Around the same time as the Veterans Day ceremony, retired U.S. Navy Vice Admiral and U.S. Senate candidate Mike Franken donated one of his old uniforms to the Sullivan Brothers Iowa Veterans Museum. He also spoke with museum volunteers and told the story of his father, who was on the USS Vincennes when it sank in the Battle of Savo Island in 1942. It was the same campaign in which the Sullivan brothers were lost at sea three months later.
“I think it’s a statement about the strength of the community that they would honor the loss of one of their families,” Franken said. “And the symbolism of the single family is not lost. All these families who have also abandoned their young people in the conflicts, it is revealing that the community realizes that there are still some in the nation to run at the sound of the gun.
An event was also held at MercyOne Cedar Falls Medical Center honoring a civilian’s service during World War II. Hazel Swanson, 95, received the nation’s highest civilian honor – the Congressional Gold Medal – on Monday afternoon for her service in the Civilian Air Patrol. The CAP received the medal in 2014 for its more than 120,000 members who mobilized during the conflict to support military efforts.
Swanson was recently identified as a former CAP member eligible for recognition, with her discharge papers dating back to January 1945. She received a bronze replica of the 2014 award.
“I never dreamed that I was going to reach this wonderful level,” Swanson said.
“A lot of things they did there during the war were important to everyone,” said her husband, Don Swanson.
He served in World War II. While servicemen of this period are regularly honored for their service, Don Swanson expressed his gratitude that his wife was also recognized for her contribution to the war effort.

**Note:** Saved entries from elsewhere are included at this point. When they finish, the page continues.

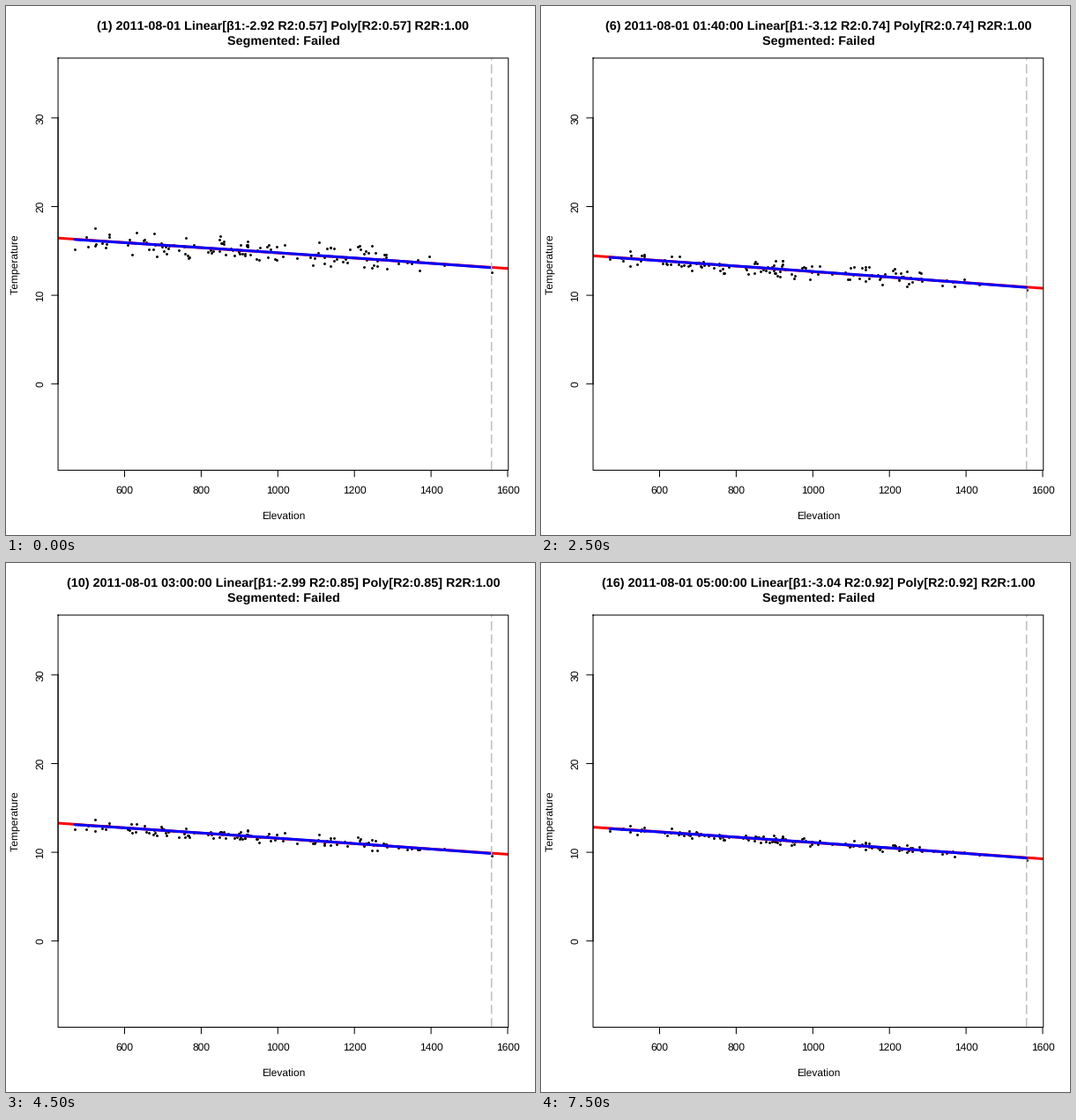
These frames come from a looping animation (600 by 600 pixels, 8 s). A matplotlib script:

```python
import numpy as np
import matplotlib.pyplot as plt
from matplotlib.animation import FuncAnimation

plt.rcParams.update({
    "font.family": "Liberation Sans",
    "text.hinting": "none",
    "text.kerning_factor": 6,  # practically no kerning
    "toolbar": "None",
})

PX = 0.72  # points per pixel at 100 dpi
STEPS = 16
LEFT, RIGHT, TOP, BOTTOM = 59.04, 569.76, 59.04, 526.56
MID_X, MID_Y = (LEFT + RIGHT) / 2, (TOP + BOTTOM) / 2
LOW, HIGH = 78.0, 550.7  # lowest and highest station
X_SCALE, Y_SCALE = 0.4345, 10.06  # pixels per metre and per degree
STATIONS = 135


def x_of(elevation):
    return 308.3 + (elevation - 1000) * X_SCALE


def y_of(temperature):
    return 428.7 - temperature * Y_SCALE


def keyed(*values):
    """Spread values known at a few steps over all steps."""
    return np.interp(np.arange(STEPS), [0, 3, 5, 8, 11, 13, 15], values)


start = keyed(263.2, 276.4, 283.3, 293.1, 299.0, 300.7, 299.6)
slope = keyed(-2.92, -3.01, -3.12, -3.01, -2.95, -2.80, -3.04)
r2 = keyed(0.57, 0.65, 0.74, 0.83, 0.88, 0.90, 0.92)

# Each station keeps most of its offset; the rest is new at every step
rng = np.random.default_rng(11)
station_x = LOW + (HIGH - LOW) * rng.beta(1.6, 2.0, STATIONS)
station_x[:2] = LOW, HIGH
steady = rng.normal(0, 1, STATIONS)
fresh = rng.normal(0, 1, (STEPS, STATIONS))
offset = np.clip(0.87 * steady + 0.5 * fresh, -2.2, 1.9)

fig = plt.figure(figsize=(6, 6), dpi=100, facecolor="white")
ax = fig.add_axes([0, 0, 1, 1])
ax.set_xlim(0, 600)
ax.set_ylim(600, 0)
ax.axis("off")


def line(xs, ys, color="black", width=1.0, **kw):
    return ax.plot(xs, ys, color=color, lw=width * PX, snap=False, **kw)[0]


def label(x, y, text, size=12, **kw):
    return ax.text(x, y, text, fontsize=size * PX, ha="center",
                   va="baseline", rotation_mode="anchor", **kw)


# Frame and axes
line([LEFT, RIGHT, RIGHT, LEFT, LEFT], [TOP, TOP, BOTTOM, BOTTOM, TOP],
     solid_joinstyle="miter", zorder=5)
line([LEFT, LEFT], [y_of(30), y_of(0)], zorder=5)
line([x_of(600), x_of(1600)], [BOTTOM, BOTTOM], zorder=5)
for elevation in range(600, 1601, 200):
    x = x_of(elevation)
    line([x, x], [BOTTOM, BOTTOM + 7.2])
    label(x, 553, str(elevation))
for temperature in range(0, 31, 10):
    y = y_of(temperature)
    line([LEFT - 7.2, LEFT], [y, y])
    label(42, y, str(temperature), rotation=90)
label(MID_X, 582, "Elevation")
label(13, MID_Y, "Temperature", rotation=90)

# Data layers
dots = ax.plot([], [], "o", color="black", ms=2.9 * PX, mew=0, zorder=2)[0]
linear = line([], [], "#ff0000", 3, solid_capstyle="butt", zorder=3)
poly = line([], [], "#0000ff", 3, solid_capstyle="round", zorder=4)
line([HIGH, HIGH], [BOTTOM, TOP], "#bebebe", 1.5, zorder=4.5,
     dashes=(7, 3), dash_capstyle="butt")

title = label(MID_X, 27, "", 14.4, weight="bold")
label(MID_X + 1, 44, "Segmented: Failed", 14.4, weight="bold")


def trend(step, x):
    return start[step] - slope[step] / 1000 * Y_SCALE / X_SCALE * (x - LEFT)


def stamp(step):
    minutes = step * 20
    clock = f" {minutes // 60:02d}:{minutes % 60:02d}:00" if minutes else ""
    return "2011-08-01" + clock


def draw(step):
    ends = np.array([LEFT, RIGHT])
    linear.set_data(ends, trend(step, ends))

    # The polynomial sags slightly below the straight fit at both ends
    x = np.linspace(LOW, HIGH, 60)
    u = 2 * (x - LOW) / (HIGH - LOW) - 1
    poly.set_data(x, trend(step, x) + 0.6 * u * u - 0.2)

    # A better fit means less scatter
    scatter = 7.8 * np.sqrt(1 / r2[step] - 1)
    dots.set_data(station_x, trend(step, station_x) + scatter * offset[step])

    title.set_text(f"({step + 1}) {stamp(step)} Linear[β1:{slope[step]:.2f} "
                   f"R2:{r2[step]:.2f}] Poly[R2:{r2[step]:.2f}] R2R:1.00")
    return linear, poly, dots, title


anim = FuncAnimation(fig, draw, frames=STEPS, interval=500, repeat=True,
                     repeat_delay=0, blit=False)
plt.show()
```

“I’m glad she got it,” he said.
Photos: Funeral services for Seaman First Class David Franklin Tidball at Independence